We were interested in creating a space where inquiries can be made that lead to new knowledge over time and across areas of expertise. We have sought to create a boundary object as a resource for the disciplines brought together in response to this event.

COVIC also represents an individual leading a small team, to assemble and share a collection of thousands of images from a worldwide event in near real-time, an idea that would have been hard to believe a decade ago. In the end, it is remarkable that such a gift can be assembled.

As we look toward closing the collection process when the pandemic ends, we propose ways we can apply what we have gathered to serve the purposes of design research. The publication dates of the figures will support a variety of chronological views. The constant use of some visualization types that lend themselves to expressing time-series data, such as line charts, can be contrasted with the ebb and flow of types well suited to location data, such as cartograms and bubble maps. Exploring the effect of similar figures with and without interaction—a static line chart comparing the case numbers in three countries versus an interactive line chart presenting case numbers for all countries that can be selected, filtered, and clicked on to display the numbers behind each point—will expose relative strengths and weaknesses of print and online visualizations. By selecting the figures for a single publisher or a country, students will quickly see the quality of art directions and a culture’s preferred color palettes. Students can analyze the perception, brand, and cultural features of visualization color. The scientific illustrations of the virus, vaccines, and the human immune system are a rich problem space for examining information design principles and technique. They contain a range of visual representation strategies generated under enormous pressure to explain the invisible to general and scientific audiences. Their strategies range from abstraction to symbolism to 3D models presented in single-frame, narrative flows, and video animation styles.

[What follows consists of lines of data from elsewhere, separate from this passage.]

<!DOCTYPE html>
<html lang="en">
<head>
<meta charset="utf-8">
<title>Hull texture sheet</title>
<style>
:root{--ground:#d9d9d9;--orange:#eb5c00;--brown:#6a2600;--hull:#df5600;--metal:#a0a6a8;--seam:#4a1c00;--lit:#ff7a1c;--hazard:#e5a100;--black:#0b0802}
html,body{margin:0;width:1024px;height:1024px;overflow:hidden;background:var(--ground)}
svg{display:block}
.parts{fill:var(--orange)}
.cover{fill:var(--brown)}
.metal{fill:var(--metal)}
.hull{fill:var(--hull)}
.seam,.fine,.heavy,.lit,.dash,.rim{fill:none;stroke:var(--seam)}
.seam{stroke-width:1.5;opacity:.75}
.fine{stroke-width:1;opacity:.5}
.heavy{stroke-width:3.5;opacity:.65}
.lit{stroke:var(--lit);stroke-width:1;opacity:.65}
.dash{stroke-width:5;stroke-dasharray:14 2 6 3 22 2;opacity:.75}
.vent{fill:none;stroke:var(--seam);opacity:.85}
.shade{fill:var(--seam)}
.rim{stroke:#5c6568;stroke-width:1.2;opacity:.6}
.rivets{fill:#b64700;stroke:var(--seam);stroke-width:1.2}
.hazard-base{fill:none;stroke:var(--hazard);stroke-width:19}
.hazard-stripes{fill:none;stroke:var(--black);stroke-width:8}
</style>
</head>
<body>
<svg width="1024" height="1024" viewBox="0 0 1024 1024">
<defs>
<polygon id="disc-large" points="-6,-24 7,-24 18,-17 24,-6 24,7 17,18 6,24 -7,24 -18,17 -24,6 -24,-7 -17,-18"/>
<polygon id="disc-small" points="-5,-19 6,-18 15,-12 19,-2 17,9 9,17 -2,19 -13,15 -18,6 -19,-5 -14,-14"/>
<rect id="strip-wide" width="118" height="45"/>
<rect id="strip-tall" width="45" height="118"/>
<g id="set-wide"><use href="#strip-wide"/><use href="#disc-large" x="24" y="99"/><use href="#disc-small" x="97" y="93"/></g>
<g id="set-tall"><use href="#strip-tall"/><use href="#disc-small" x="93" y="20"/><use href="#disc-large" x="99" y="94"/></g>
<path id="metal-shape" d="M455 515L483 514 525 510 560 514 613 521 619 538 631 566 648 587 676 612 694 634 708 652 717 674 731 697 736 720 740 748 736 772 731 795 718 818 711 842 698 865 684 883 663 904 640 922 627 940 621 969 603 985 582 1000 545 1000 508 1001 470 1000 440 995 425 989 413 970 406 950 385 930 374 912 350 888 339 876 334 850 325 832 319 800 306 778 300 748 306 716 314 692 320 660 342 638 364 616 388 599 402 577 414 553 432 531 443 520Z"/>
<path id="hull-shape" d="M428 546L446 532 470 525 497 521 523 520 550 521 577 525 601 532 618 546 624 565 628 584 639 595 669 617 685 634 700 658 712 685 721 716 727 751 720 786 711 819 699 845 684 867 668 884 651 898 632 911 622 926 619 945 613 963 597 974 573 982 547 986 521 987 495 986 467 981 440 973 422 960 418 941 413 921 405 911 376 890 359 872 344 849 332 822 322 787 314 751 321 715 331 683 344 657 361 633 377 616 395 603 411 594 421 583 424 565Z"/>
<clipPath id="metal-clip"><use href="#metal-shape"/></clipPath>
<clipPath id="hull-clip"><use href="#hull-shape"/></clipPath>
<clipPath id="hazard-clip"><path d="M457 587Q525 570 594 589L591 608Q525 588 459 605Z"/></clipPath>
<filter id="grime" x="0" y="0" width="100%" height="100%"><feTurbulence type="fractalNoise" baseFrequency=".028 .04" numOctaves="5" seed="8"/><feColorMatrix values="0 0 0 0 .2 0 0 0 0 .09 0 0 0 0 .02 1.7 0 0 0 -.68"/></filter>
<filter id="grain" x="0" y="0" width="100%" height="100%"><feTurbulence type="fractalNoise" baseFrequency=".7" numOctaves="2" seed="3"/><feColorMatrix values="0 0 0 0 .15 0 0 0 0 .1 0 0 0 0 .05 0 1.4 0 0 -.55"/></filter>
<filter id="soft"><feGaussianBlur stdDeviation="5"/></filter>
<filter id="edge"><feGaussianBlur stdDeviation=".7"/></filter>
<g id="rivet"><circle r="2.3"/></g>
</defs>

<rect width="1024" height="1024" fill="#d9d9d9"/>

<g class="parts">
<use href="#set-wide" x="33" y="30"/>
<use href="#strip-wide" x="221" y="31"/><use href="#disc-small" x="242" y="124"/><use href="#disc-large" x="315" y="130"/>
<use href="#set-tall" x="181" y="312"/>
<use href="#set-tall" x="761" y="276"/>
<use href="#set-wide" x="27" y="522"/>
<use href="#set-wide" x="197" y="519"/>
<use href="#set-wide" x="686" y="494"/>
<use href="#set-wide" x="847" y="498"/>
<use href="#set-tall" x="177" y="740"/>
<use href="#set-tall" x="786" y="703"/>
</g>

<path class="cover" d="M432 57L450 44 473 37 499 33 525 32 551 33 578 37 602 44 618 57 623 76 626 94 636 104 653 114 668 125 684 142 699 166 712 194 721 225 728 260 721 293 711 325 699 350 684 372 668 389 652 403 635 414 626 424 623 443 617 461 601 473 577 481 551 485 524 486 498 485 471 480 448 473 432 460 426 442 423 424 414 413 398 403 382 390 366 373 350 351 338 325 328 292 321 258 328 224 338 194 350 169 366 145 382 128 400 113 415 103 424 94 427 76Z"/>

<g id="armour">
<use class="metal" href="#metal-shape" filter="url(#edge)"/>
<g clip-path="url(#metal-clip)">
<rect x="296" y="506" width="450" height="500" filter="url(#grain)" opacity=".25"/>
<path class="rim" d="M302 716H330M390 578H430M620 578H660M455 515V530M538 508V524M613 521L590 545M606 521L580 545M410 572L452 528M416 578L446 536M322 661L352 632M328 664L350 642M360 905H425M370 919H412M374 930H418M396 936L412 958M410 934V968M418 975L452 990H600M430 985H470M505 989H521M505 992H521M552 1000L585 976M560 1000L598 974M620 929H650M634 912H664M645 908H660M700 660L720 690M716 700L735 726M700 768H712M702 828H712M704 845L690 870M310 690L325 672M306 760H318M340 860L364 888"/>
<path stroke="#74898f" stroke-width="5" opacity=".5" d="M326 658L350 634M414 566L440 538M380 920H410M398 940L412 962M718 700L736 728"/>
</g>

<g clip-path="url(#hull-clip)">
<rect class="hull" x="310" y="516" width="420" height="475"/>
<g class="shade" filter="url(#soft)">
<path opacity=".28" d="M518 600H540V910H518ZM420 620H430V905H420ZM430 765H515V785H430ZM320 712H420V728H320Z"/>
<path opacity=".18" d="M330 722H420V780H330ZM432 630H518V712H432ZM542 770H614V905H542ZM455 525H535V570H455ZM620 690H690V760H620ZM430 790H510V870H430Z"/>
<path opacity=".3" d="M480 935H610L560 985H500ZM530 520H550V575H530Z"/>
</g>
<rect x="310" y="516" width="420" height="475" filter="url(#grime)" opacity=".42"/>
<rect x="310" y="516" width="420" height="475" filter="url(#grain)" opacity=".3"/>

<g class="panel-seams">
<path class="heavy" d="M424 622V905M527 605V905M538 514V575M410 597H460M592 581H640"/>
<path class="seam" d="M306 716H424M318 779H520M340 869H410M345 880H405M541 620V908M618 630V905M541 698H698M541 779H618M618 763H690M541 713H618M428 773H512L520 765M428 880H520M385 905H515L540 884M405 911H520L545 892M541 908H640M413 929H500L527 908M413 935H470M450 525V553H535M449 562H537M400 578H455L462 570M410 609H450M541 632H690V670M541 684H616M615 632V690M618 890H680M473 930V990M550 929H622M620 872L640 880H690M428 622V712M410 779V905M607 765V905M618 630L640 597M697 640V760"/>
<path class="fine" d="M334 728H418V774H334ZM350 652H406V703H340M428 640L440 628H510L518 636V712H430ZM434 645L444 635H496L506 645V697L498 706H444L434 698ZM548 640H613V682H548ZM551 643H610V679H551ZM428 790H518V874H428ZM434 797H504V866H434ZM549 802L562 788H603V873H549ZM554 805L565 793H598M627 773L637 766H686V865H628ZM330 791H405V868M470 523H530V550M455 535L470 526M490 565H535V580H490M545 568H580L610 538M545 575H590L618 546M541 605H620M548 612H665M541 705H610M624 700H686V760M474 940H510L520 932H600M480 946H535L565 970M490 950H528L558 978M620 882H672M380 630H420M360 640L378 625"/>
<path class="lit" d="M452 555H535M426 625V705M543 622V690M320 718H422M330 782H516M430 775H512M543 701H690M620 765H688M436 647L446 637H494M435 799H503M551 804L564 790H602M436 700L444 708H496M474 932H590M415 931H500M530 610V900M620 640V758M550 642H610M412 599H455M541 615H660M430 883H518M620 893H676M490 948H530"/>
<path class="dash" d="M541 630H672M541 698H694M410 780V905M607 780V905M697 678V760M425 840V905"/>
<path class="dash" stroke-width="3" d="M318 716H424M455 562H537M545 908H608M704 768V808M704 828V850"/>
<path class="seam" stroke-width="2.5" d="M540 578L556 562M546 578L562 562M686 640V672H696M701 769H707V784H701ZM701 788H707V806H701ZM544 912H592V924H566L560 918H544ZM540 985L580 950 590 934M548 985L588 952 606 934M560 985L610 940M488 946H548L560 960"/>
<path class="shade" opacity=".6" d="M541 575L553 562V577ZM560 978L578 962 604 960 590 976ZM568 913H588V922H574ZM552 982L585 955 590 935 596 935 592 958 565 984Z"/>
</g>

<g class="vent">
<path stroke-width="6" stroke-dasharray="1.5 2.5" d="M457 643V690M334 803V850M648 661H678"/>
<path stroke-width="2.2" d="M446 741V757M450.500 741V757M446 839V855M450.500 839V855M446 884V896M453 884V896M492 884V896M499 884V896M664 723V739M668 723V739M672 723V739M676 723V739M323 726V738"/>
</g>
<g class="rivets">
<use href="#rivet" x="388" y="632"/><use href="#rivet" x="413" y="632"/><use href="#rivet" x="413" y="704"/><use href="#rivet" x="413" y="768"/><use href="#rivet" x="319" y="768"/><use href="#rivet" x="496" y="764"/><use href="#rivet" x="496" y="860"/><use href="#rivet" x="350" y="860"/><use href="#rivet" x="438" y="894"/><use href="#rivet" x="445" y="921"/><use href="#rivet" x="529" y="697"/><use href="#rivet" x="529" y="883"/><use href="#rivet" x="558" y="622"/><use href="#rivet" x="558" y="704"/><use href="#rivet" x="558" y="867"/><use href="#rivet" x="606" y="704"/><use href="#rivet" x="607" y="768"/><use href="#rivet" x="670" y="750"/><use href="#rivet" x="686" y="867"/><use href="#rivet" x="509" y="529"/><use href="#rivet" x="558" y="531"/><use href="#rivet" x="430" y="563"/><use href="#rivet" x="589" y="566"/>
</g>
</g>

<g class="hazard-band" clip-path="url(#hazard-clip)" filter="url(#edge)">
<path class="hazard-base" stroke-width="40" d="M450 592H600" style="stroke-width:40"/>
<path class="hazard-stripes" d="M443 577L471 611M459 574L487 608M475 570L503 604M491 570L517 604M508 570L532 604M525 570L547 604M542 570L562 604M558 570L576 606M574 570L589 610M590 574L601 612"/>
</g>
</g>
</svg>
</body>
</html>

We hope the collection will become a field for continuing critique of comparisons, explorations, and analyses. We hope to foster new understandings of how visualizations can serve our information needs during times of global crisis. For additional information, see the COVIC Online Resource Locations below.

The COVIC Online Resource Locations

COVIC website
COVIC Visualizer
COVIC Trails
COVIC GitHub code repository


We are grateful to Paolo Ciuccarelli and the Northeastern University Center for Design for providing an academic home for the collection and associated applications.

Download Article PDF


  1. Ensheng Dong, Hongru Du, and Lauren Gardner, “An Interactive Web-Based Dashboard to Track COVID-19 in Real Time,” Lancet Infectious Diseases 20, no. 5, 3099(20)30120-1 (accessed May 1, 2020).
  2. Herbert Simon, “Finding New Problem Representations,” in The Sciences of the Artificial, 3rd ed. (Cambridge, MA: MIT Press, 1969).
  3. Susan Leigh Star and James R. Griesemer, “Institutional Ecology, ‘Translations’ and Boundary Objects: Amateurs and Professionals in Berkeley’s Museum of Vertebrate Zoology, 1907– 39,” Social Studies of Science 19, no. 3 (1989);
  4. Yixuan Zhang, et al., “Mapping the Landscape of COVID-19 Crisis Visualizations,” in Proceedings of the 2021 CHI Conference on Human Factors in Computing Systems, May 2021, art. no. 608, 1–23, 3411764.3445381.
  5. See “The American Influenza Epidemic of 1918: A Digital Encyclopedia,” University of Michigan Center for the History of Medicine and Michigan Publishing, n.d.,
  6. See “Collections Results,” Japan Disasters Archive, n.d.,
  7. Kyle Thomas Parry, “Crisis Archives: Assemblage, Interaction, Participation,” PhD diss., Harvard University,
  8. ARLIS, Exxon Valdez Oil Spill,” n.d.
  9. Hurricane Digital Memory Bank,
  10. Collection of COVID-19 Visualization Worldwide was located at
  11. “Inside the New York Times’ Photo Morgue, A Possible New Life for Print,” WNYC, 2012,
  12. For the history of BASIS-70, see Charles P. Bourne and Trudi Bellardo Hahn, A History of Online Information Services, 1963–1976 (Cambridge MA: MIT Press, 2003).

No Comments Yet

  • There are no comments yet...Kick things off by filling out the form below.

Leave a Comment